Task to complete - Copy each line of the material beneath that holds the word "stroke".

Data -
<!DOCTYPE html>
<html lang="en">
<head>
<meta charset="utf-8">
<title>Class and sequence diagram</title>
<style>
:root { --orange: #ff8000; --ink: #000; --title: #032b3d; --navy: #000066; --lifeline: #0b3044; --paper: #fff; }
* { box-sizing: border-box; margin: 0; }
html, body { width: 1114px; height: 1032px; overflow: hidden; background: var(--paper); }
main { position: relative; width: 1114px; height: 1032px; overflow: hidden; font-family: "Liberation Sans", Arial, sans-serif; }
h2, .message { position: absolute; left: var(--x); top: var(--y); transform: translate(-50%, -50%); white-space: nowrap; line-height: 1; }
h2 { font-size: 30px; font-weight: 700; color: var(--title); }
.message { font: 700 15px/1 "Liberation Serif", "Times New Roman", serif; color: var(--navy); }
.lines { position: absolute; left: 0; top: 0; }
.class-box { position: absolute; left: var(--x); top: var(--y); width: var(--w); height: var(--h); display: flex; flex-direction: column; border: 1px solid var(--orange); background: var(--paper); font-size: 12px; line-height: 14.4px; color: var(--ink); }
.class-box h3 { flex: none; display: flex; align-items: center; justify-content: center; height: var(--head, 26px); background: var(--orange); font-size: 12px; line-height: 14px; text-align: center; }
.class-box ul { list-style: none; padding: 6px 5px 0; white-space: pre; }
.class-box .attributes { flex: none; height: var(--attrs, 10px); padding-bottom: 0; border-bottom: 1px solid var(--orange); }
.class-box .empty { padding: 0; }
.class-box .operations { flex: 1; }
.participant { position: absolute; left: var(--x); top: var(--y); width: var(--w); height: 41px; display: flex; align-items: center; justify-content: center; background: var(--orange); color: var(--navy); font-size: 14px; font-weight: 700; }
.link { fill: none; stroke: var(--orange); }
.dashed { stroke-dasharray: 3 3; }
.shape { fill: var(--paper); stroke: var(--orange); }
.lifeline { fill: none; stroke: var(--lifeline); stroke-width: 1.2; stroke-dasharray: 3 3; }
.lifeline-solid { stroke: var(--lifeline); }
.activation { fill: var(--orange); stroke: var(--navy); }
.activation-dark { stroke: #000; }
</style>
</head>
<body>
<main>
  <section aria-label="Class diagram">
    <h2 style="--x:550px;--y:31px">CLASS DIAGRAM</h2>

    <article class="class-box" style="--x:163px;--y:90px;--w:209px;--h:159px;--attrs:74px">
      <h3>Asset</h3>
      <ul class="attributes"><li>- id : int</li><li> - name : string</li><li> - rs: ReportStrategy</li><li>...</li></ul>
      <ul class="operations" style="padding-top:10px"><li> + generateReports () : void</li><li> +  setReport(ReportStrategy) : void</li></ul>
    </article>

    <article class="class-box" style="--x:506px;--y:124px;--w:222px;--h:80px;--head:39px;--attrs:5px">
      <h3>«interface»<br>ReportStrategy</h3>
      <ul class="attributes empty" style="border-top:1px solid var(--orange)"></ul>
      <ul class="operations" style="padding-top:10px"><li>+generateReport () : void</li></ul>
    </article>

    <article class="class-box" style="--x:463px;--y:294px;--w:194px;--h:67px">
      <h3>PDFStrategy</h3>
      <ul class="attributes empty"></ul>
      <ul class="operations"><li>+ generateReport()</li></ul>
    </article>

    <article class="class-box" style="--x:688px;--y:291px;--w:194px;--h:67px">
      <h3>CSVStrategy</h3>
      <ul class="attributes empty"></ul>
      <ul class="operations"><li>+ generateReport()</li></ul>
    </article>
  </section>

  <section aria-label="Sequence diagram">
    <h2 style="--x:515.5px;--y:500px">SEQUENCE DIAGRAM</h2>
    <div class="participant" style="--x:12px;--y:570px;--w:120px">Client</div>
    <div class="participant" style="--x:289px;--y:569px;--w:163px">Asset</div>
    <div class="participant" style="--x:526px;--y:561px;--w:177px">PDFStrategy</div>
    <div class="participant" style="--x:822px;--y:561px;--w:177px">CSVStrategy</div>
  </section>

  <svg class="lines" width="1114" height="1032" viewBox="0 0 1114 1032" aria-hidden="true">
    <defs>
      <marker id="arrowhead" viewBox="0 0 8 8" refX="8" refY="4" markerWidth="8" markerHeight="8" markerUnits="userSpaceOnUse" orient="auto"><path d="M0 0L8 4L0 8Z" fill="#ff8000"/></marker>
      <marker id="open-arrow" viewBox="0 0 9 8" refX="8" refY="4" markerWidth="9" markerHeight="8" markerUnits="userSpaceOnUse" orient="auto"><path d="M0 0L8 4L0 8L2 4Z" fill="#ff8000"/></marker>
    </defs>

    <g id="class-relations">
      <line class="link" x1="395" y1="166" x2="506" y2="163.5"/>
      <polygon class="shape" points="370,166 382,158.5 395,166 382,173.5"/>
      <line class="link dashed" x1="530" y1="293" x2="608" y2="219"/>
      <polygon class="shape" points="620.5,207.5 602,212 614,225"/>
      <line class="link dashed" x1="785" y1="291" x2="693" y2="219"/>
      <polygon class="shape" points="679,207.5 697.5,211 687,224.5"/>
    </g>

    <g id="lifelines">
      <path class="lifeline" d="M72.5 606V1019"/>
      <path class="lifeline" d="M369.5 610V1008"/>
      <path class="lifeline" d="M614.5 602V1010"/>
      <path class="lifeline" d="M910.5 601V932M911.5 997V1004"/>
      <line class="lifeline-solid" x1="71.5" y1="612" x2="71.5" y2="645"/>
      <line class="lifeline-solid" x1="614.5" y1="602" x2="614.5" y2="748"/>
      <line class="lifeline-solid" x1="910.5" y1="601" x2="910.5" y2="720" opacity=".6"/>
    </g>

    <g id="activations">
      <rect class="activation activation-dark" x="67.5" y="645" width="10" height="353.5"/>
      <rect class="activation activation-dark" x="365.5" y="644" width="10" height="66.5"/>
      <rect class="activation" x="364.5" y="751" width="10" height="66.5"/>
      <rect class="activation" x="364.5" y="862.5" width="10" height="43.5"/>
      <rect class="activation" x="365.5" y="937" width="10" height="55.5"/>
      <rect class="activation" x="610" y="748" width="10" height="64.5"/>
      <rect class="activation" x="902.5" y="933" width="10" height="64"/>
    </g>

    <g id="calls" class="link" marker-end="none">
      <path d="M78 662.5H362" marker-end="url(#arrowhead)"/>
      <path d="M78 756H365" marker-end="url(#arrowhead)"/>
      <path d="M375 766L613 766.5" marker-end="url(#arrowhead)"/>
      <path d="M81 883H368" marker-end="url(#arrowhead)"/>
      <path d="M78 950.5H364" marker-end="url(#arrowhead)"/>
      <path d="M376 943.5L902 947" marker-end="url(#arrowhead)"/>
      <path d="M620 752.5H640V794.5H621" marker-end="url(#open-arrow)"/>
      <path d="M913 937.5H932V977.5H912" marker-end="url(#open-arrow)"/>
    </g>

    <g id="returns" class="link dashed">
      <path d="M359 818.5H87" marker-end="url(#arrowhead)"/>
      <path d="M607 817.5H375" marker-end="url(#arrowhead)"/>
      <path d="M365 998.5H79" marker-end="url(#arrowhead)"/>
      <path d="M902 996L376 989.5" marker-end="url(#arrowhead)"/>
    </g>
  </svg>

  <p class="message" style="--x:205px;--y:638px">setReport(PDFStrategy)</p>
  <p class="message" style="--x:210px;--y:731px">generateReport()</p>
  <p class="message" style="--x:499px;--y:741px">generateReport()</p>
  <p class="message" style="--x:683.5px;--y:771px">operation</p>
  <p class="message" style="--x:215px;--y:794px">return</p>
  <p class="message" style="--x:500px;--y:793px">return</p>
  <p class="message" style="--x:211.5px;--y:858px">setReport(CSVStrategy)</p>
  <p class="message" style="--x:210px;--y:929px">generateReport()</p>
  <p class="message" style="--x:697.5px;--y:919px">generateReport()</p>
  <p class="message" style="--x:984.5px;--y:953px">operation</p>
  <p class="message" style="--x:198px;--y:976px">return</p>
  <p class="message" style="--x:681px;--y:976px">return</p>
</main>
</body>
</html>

Your response -
.link { fill: none; stroke: var(--orange); }
.dashed { stroke-dasharray: 3 3; }
.shape { fill: var(--paper); stroke: var(--orange); }
.lifeline { fill: none; stroke: var(--lifeline); stroke-width: 1.2; stroke-dasharray: 3 3; }
.lifeline-solid { stroke: var(--lifeline); }
.activation { fill: var(--orange); stroke: var(--navy); }
.activation-dark { stroke: #000; }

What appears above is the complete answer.